when he announced the original iPhone as a combination of a mere "three
revolutionary products"--an iPod, a cell phone, and a keyboard-less
handheld computer. Once Apple introduced the App Store and opened it up
to outside developers, however, the iPhone became capable of serving a
rapidly growing number of functions--now more than 350,000 and counting.
the iPhone has implications far beyond the phone or gadget market. In
fact, it's opening the way to what Brian X. Chen calls the "always-on"
future, where we are all constantly connected to a global Internet via
flexible, incredibly capable gadgets that allow us to do anything,
anytime, from anywhere. This has far-reaching implications--both
positive and negative--throughout all areas of our lives, opening the
door for incredible personal and societal advances while potentially
sacrificing both privacy and creative freedom in the process.
is the first book to look at the surprising and expansive significance

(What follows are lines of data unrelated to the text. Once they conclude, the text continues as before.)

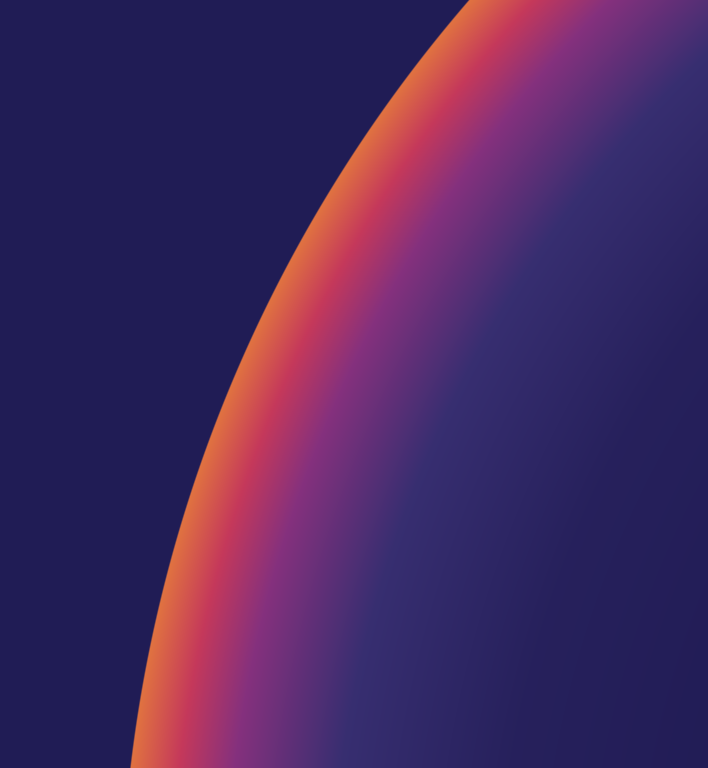
Reproduce this background procedurally as a Shadertoy shader.

```glsl
// A huge glowing disc rises from the lower right over a flat indigo ground.
// The signed depth inside its rim drives a chain of colour blends, running
// from a hot orange edge through red, purple and blue back to indigo.

#define DISC_CENTER vec2(2.018, -0.218)
#define DISC_RADIUS 1.861
#define RED_DEPTH 0.063
#define PURPLE_DEPTH 0.134
#define BLUE_DEPTH 0.273
#define DUSK_DEPTH 0.490
#define NIGHT_DEPTH 0.760

const vec3 GROUND = vec3(0.125, 0.110, 0.335);
const vec3 ORANGE = vec3(0.880, 0.450, 0.250);
const vec3 RED    = vec3(0.770, 0.220, 0.355);
const vec3 PURPLE = vec3(0.520, 0.190, 0.490);
const vec3 BLUE   = vec3(0.215, 0.180, 0.440);
const vec3 DUSK   = vec3(0.150, 0.127, 0.360);
const vec3 NIGHT  = vec3(0.130, 0.110, 0.335);

// Linear 0..1 position of x between two depths
float ramp(float from, float to, float x) {
    return clamp((x - from) / (to - from), 0.0, 1.0);
}

// Colour of the disc at a given depth below its rim
vec3 discColor(float depth) {
    vec3 color = mix(ORANGE, RED, ramp(0.0, RED_DEPTH, depth));
    color = mix(color, PURPLE, ramp(RED_DEPTH, PURPLE_DEPTH, depth));
    color = mix(color, BLUE, ramp(PURPLE_DEPTH, BLUE_DEPTH, depth));
    color = mix(color, DUSK, ramp(BLUE_DEPTH, DUSK_DEPTH, depth));
    return mix(color, NIGHT, ramp(DUSK_DEPTH, NIGHT_DEPTH, depth));
}

void mainImage(out vec4 fragColor, in vec2 fragCoord) {
    // Canvas height is one unit
    vec2 p = fragCoord / iResolution.y;
    float pixel = 1.0 / iResolution.y;

    // Positive inside the disc
    float depth = DISC_RADIUS - distance(p, DISC_CENTER);

    // Smooth rim between ground and disc
    float coverage = smoothstep(-pixel, pixel, depth);
    fragColor = vec4(mix(GROUND, discColor(depth), coverage), 1.0);
}
```
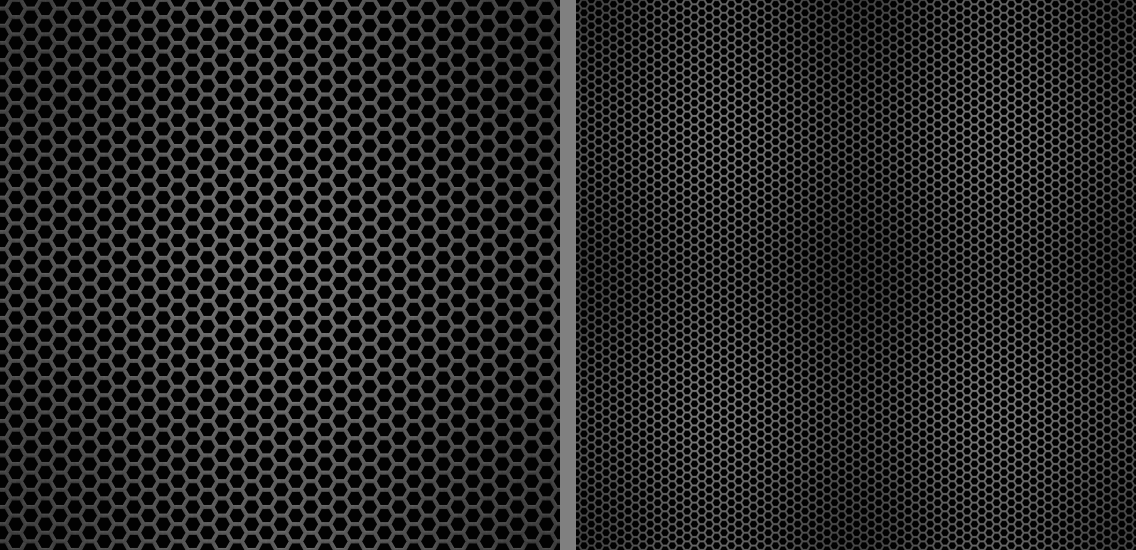
Left, the tile; right, the same tile 2 across and 2 down.
Reproduce this pattern procedurally as a Shadertoy shader.

```glsl
const vec2 REPEATS = vec2(19.0, 32.0);      // whole lattice periods, each holding two holes
const vec2 LATTICE = vec2(1.7320508, 1.0);  // period size, in units of the vertical pitch
const vec2 OFFSET = vec2(-0.04, 0.0);       // lattice shift
const float HOLE_APOTHEM = 0.38;            // 0.5 would leave no metal
const float LIP_WIDTH = 0.09;
const float LIP_RELIEF = 0.05;
const float EDGE_LEVEL = 0.25;              // metal brightness in the corners
const vec2 GLOW = vec2(0.115, 0.07);        // brightness gained toward the middle
const float GRAIN = 0.022;
const vec3 HOLE_COLOUR = vec3(0.008);
const float TAU = 6.2831853;

// Vector from the nearest hole centre of the staggered lattice
vec2 hexLocal(vec2 p) {
    vec2 a = p - LATTICE * round(p / LATTICE);
    vec2 shifted = p - 0.5 * LATTICE;
    vec2 b = shifted - LATTICE * round(shifted / LATTICE);
    return dot(a, a) < dot(b, b) ? a : b;
}

// Hexagonal radius with flat top and bottom: 0.5 on the cell border
float hexRadius(vec2 q) {
    q = abs(q);
    return max(q.y, dot(q, vec2(0.8660254, 0.5)));
}

// Layered sines with whole frequencies, so the grain wraps
float grain(vec2 uv) {
    vec2 t = TAU * uv;
    float broad = sin(dot(t, vec2(23.0, 41.0)) + 2.0 * sin(dot(t, vec2(17.0, -13.0))));
    float medium = sin(dot(t, vec2(-71.0, 59.0)) + 2.0 * sin(dot(t, vec2(31.0, 47.0))));
    float fine = sin(dot(t, vec2(113.0, 97.0)) + 3.0 * sin(dot(t, vec2(-67.0, 83.0))));
    return (broad + medium + fine) / 3.0;
}

void mainImage(out vec4 fragColor, in vec2 fragCoord) {
    vec2 uv = fragCoord / iResolution.xy;
    vec2 q = hexLocal((uv * REPEATS + OFFSET) * LATTICE);
    float rim = hexRadius(q) - HOLE_APOTHEM;
    float pixel = REPEATS.y / iResolution.y;

    // Soft light on the middle, falling off to all four borders
    vec2 centred = 0.5 - 0.5 * cos(TAU * uv);
    float level = EDGE_LEVEL + dot(GLOW, centred);

    // Lips facing up catch light, lips facing down fall into shade
    float lip = 1.0 - smoothstep(0.0, LIP_WIDTH + pixel * 0.5, rim);
    level -= LIP_RELIEF * lip * q.y / HOLE_APOTHEM;
    level += GRAIN * grain(uv);

    float metal = smoothstep(-0.6 * pixel, 0.6 * pixel, rim);
    fragColor = vec4(mix(HOLE_COLOUR, vec3(level), metal), 1.0);
}
```
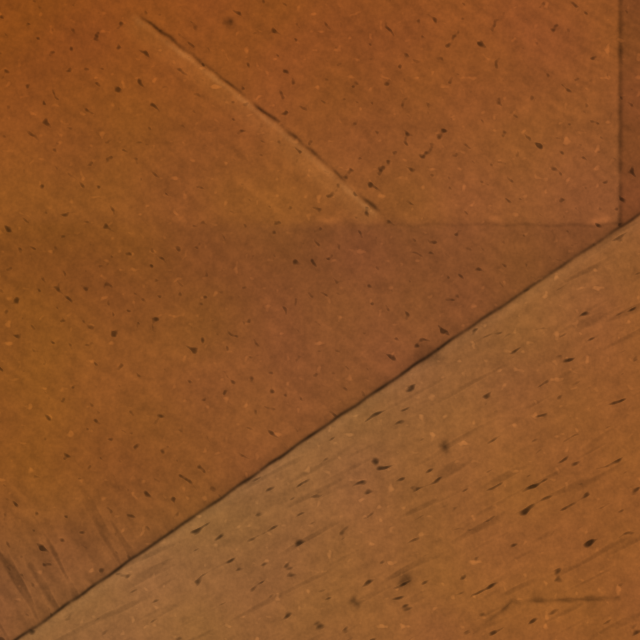
A Shadertoy shader for this texture:

```glsl
// Worn brown wooden panels: a diagonal seam, a raised ridge, streaked grain and pits.
#define SEAM_SLOPE 0.684
#define SEAM_START 0.026
#define RAIL_Y 0.651
#define POST_X 0.969
#define LOWER_GRAIN 0.49
#define UPPER_GRAIN -0.66
#define MOTTLE 0.052
#define GRAIN 0.075
#define PITS 0.32
#define SEAM_DARK 0.4

float hash(vec2 p) {
    return fract(sin(dot(p, vec2(127.1, 311.7))) * 43758.5);
}

vec2 gradient(vec2 cell) {
    float a = 6.2832 * hash(cell);
    return vec2(cos(a), sin(a));
}

// Gradient noise, roughly -0.7 to 0.7
float noise(vec2 p) {
    vec2 i = floor(p), f = p - i;
    vec2 u = f * f * f * (f * (f * 6.0 - 15.0) + 10.0);
    vec2 e = vec2(1, 0);
    return mix(mix(dot(gradient(i), f), dot(gradient(i + e), f - e), u.x),
               mix(dot(gradient(i + e.yx), f - e.yx), dot(gradient(i + 1.0), f - 1.0), u.x), u.y);
}

vec2 rotate(vec2 p, float a) {
    float c = cos(a), s = sin(a);
    return vec2(c * p.x + s * p.y, c * p.y - s * p.x);
}

float fbm(vec2 p) {
    float sum = 0.0, amp = 1.0;
    for (int i = 0; i < 4; i++) {
        sum += amp * noise(p);
        p = rotate(p, 0.6) * 2.03 + 13.7;
        amp *= 0.65;
    }
    return sum;
}

float bell(float d, float width) {
    return exp(-d * d / (width * width));
}

float segment(vec2 p, vec2 a, vec2 b) {
    vec2 d = b - a;
    return length(p - a - d * clamp(dot(p - a, d) / dot(d, d), 0.0, 1.0));
}

// Irregular marks where noise peaks, gathered into patches
float marks(vec2 p, vec2 scale) {
    float patches = 0.12 * noise(p * 9.0 + 5.0);
    return smoothstep(0.36, 0.65, noise(p * scale) + patches + 0.15 * noise(p * scale * 2.3));
}

void mainImage(out vec4 fragColor, in vec2 fragCoord) {
    vec2 p = fragCoord / iResolution.xy;
    float px = 1.0 / iResolution.y;

    // Panel regions
    float seamY = SEAM_SLOPE * (p.x - SEAM_START) + 0.018 * p.x * (1.0 - p.x) + 0.003 * noise(p.xx * 22.0);
    float seam = (p.y - seamY) * 0.826;
    float lower = 1.0 - smoothstep(-0.003 - px, 0.003 + px, seam);
    float upper = 1.0 - lower;
    float top = smoothstep(RAIL_Y - 0.012, RAIL_Y + 0.012, p.y + 0.006 * noise(p * 30.0));
    float post = smoothstep(POST_X - 0.004, POST_X + 0.004, p.x) * upper;

    // Base colour of each panel
    vec3 topCol = mix(mix(vec3(0.55, 0.315, 0.13), vec3(0.555, 0.33, 0.175), p.x),
                      mix(vec3(0.54, 0.285, 0.10), vec3(0.565, 0.315, 0.15), p.x),
                      smoothstep(RAIL_Y, 1.0, p.y));
    vec3 middleCol = mix(vec3(0.54, 0.315, 0.125), vec3(0.54, 0.32, 0.17), smoothstep(0.0, 0.6, p.x));
    vec2 shade = (p - vec2(0.45, 0.61)) * vec2(1.5, 9.0);
    middleCol -= vec3(0.035, 0.025, 0.015) * exp(-dot(shade, shade));
    middleCol = mix(middleCol, vec3(0.53, 0.33, 0.185), 1.0 - smoothstep(0.06, 0.3, p.y));
    vec3 lowerCol = mix(vec3(0.565, 0.37, 0.2), vec3(0.575, 0.34, 0.16), smoothstep(0.25, 0.95, p.x - 0.35 * p.y));
    lowerCol += vec3(0.0, 0.008, 0.018) * bell(seam, 0.12);
    vec3 col = mix(mix(middleCol, topCol, top), lowerCol, lower);
    col = mix(col, vec3(0.47, 0.26, 0.13), 0.7 * post);

    // Broad stains and fine mottling
    float tone = 0.03 * fbm(p * 6.0) + MOTTLE * fbm(p * 48.0) + 0.03 * noise(p * 190.0);
    col += vec3(0.0, 0.01, -0.012) * noise(p * 8.0 + 4.0);

    // Long directional grain, broken along its length
    vec2 g = rotate(p, LOWER_GRAIN), h = rotate(p, UPPER_GRAIN);
    float streak = noise(g * vec2(6, 52)) + 0.6 * noise(g * vec2(14, 110) + 9.0);
    tone += lower * GRAIN * (0.45 * streak - 1.2 * smoothstep(0.2, 0.65, streak));
    tone += upper * 0.035 * noise(h * vec2(11, 85));
    float corner = smoothstep(0.6, 0.95, p.x) * smoothstep(0.65, 0.85, p.y);
    tone += corner * upper * 0.05 * noise(rotate(p, -0.5) * vec2(8, 95) + 6.0);
    float cornerMask = upper * (1.0 - smoothstep(0.14, 0.28, p.y)) * (1.0 - smoothstep(0.12, 0.28, p.x));
    float scratches = noise(rotate(p, -1.05) * vec2(7, 55) + 2.0) + 0.4 * noise(rotate(p, -1.05) * vec2(20, 110));
    tone += cornerMask * (0.1 * scratches - 0.17 * smoothstep(0.1, 0.5, scratches));

    // Sparse pits and pale chips
    tone -= PITS * lower * marks(g, vec2(30, 75));
    tone -= PITS * 0.75 * upper * marks(h + 0.7, vec2(52, 72));
    tone += 0.12 * marks(p + 2.3, vec2(62, 70));

    // Raised ridge: thin dark edge, narrow lit crest, faint flank
    vec2 r0 = vec2(0.213, 0.977), r1 = vec2(0.598, 0.662), dir = normalize(r1 - r0);
    float along = dot(p - r0, dir) / length(r1 - r0);
    float side = dot(p - r0, vec2(-dir.y, dir.x)) - 0.008 * sin(3.14 * along) + 0.003 * noise(p * 45.0);
    float span = smoothstep(-0.03, 0.03, along) * (1.0 - smoothstep(0.96, 1.01, along));
    float wear = 0.75 + 0.9 * noise(vec2(along * 14.0, 1.7));
    col += span * wear * vec3(0.075, 0.07, 0.05) * bell(side + 0.006, 0.005);
    col += span * vec3(0.025, 0.025, 0.015) * bell(side + 0.018, 0.016);
    tone -= span * (0.12 + 0.3 * noise(p * 32.0)) * bell(side - 0.002, 0.003);
    tone += 0.04 * bell(segment(p, vec2(0.37, 0.72), vec2(0.465, 0.652)), 0.005);

    // Broken rail and post joints
    float railMask = upper * (1.0 - post);
    float wobble = 0.006 * noise(p.xx * 18.0);
    tone -= railMask * 0.06 * smoothstep(0.35, 0.9, p.x) * bell(p.y - RAIL_Y + 0.002 + wobble, 0.003);
    tone += railMask * 0.11 * smoothstep(0.1, 0.5, noise(vec2(p.x * 24.0, 3.4))) * bell(p.y - RAIL_Y - 0.006 + wobble, 0.006);
    tone -= upper * (0.14 + 0.15 * noise(p.yy * 30.0)) * bell(p.x - POST_X, 0.004);

    // Crack, knots and smudge
    float crack = min(segment(p, vec2(0.74, 0.01), vec2(0.8, 0.06)), segment(p, vec2(0.8, 0.06), vec2(0.965, 0.066)));
    tone -= (0.1 + 0.25 * noise(p * 30.0)) * bell(crack + 0.004 * noise(p * 50.0), 0.004);
    vec2 q = p + 0.008 * vec2(noise(p * 60.0), noise(p * 60.0 + 8.0));
    float knots = bell(length(q - vec2(0.553, 0.06)), 0.008) + bell(length(q - vec2(0.634, 0.095)), 0.011)
                + bell(length(q - vec2(0.358, 0.965)), 0.007) + bell(length(q - vec2(0.695, 0.303)), 0.007);
    tone -= 0.2 * knots + 0.12 * bell(length((q - vec2(0.672, 0.443)) * vec2(0.6, 1.0)), 0.016);

    // Diagonal seam of varying depth with a lit lower lip
    col += vec3(0.02, 0.018, 0.014) * bell(seam + 0.01, 0.008);
    col *= 1.0 + 1.6 * tone;
    float depth = mix(1.0, 0.7, smoothstep(0.6, 0.9, p.x)) + 0.7 * noise(p.xx * 24.0);
    col *= 1.0 - SEAM_DARK * depth * bell(seam, 0.0024 + 0.4 * px) - 0.07 * bell(seam - 0.004, 0.012);

    fragColor = vec4(clamp(col, 0.0, 1.0), 1.0);
}
```
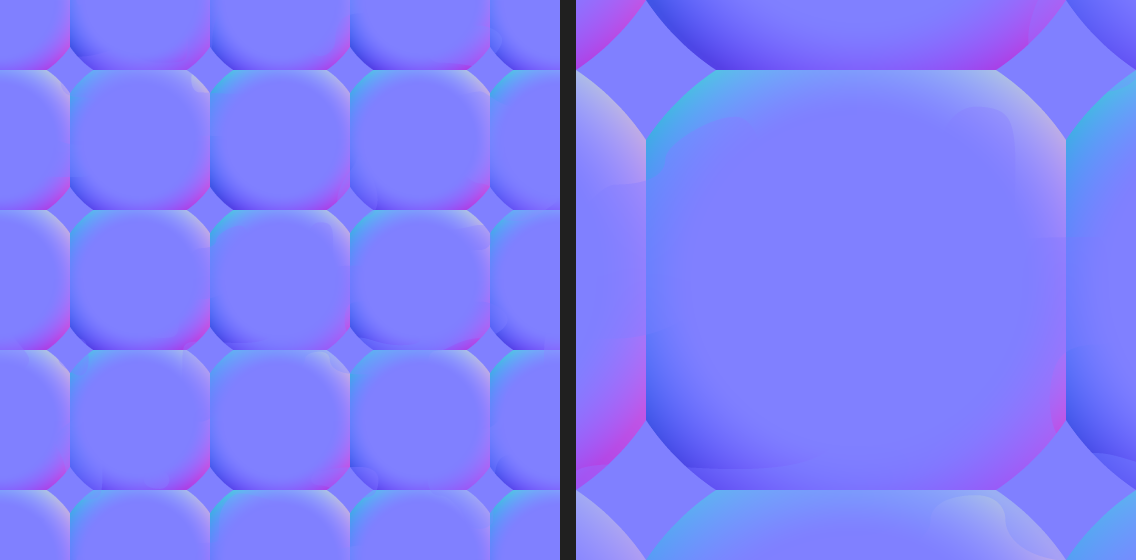
Left, the full canvas; right, a detail of the centre.
Reproduce this texture map procedurally as a WebGL 2 fragment shader.

```glsl
#version 300 es
precision highp float;
// Tangent-space normal map of rounded square cobbles with chipped bevels.

uniform vec2 u_resolution;
out vec4 outColor;

const float REPEATS = 4.0;        // cobbles across and down
const float DOME_RADIUS = 0.601;  // outer rim, in cell widths
const float FLAT_RADIUS = 0.395;  // level top, in cell widths
const float RIM_SLOPE = 0.60;     // sideways normal length at the rim
const float BEVEL_POWER = 1.5;    // how late the bevel steepens
const float TOP_JITTER = 0.012;   // shift of the level top per cobble
const float CHIP_LATTICE = 14.0;  // chip noise cells across the canvas
const float CHIP_LEVEL = 0.64;    // higher means fewer chips
const float CHIP_KEEP = 0.62;     // slope left inside a chip
const float CHIP_TILT = 0.09;     // random lean of a chip face
const int SAMPLES = 3;            // edge smoothing samples per axis

vec2 hash22(vec2 p) {
  vec3 q = fract(p.xyx * vec3(0.1031, 0.1030, 0.0973));
  q += dot(q, q.yzx + 33.33);
  return fract((q.xx + q.yz) * q.zy);
}

// Two-channel value noise that wraps after period lattice cells.
vec2 wrapNoise(vec2 p, float period, float seed) {
  vec2 i = floor(p);
  vec2 f = fract(p);
  f = f * f * (3.0 - 2.0 * f);
  vec2 a = hash22(mod(i, period) + seed);
  vec2 b = hash22(mod(i + vec2(1.0, 0.0), period) + seed);
  vec2 c = hash22(mod(i + vec2(0.0, 1.0), period) + seed);
  vec2 d = hash22(mod(i + 1.0, period) + seed);
  return mix(mix(a, b, f.x), mix(c, d, f.x), f.y);
}

// Sideways part of the surface normal at a canvas position.
vec2 surfaceSlope(vec2 uv) {
  vec2 grid = uv * REPEATS;
  vec2 id = floor(grid + 0.5);
  vec2 local = grid - id;
  if (length(local) > DOME_RADIUS) return vec2(0.0);

  // Bevel: level in the middle, steepening outward.
  vec2 shift = (hash22(mod(id, REPEATS) + 7.0) - 0.5) * 2.0 * TOP_JITTER;
  vec2 fromTop = local - shift;
  float radius = length(fromTop);
  float t = clamp((radius - FLAT_RADIUS) / (DOME_RADIUS - FLAT_RADIUS), 0.0, 1.0);
  vec2 slope = fromTop / max(radius, 0.001) * RIM_SLOPE * pow(t, BEVEL_POWER);

  // Chips: smooth patches that partly level the bevel and lean at random.
  vec2 chipNoise = wrapNoise(uv * CHIP_LATTICE, CHIP_LATTICE, 31.0);
  if (chipNoise.x > CHIP_LEVEL) {
    vec2 lean = wrapNoise(uv * REPEATS * 2.0, REPEATS * 2.0, 59.0) - 0.5;
    float keep = mix(CHIP_KEEP, 1.0, chipNoise.y * 0.5);
    slope = slope * keep + lean * CHIP_TILT * smoothstep(0.0, 0.5, t);
  }
  return slope;
}

vec3 encodeNormal(vec2 slope) {
  return vec3(slope, sqrt(max(1.0 - dot(slope, slope), 0.0))) * 0.5 + 0.5;
}

void main() {
  // Average a small grid of samples to smooth the edges.
  vec3 sum = vec3(0.0);
  for (int y = 0; y < SAMPLES; y++) {
    for (int x = 0; x < SAMPLES; x++) {
      vec2 offset = (vec2(x, y) + 0.5) / float(SAMPLES) - 0.5;
      vec2 uv = fract((gl_FragCoord.xy + offset) / u_resolution);
      sum += encodeNormal(surfaceSlope(uv));
    }
  }
  outColor = vec4(sum / float(SAMPLES * SAMPLES), 1.0);
}
```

of Apple's incredibly powerful vertical business model, and the future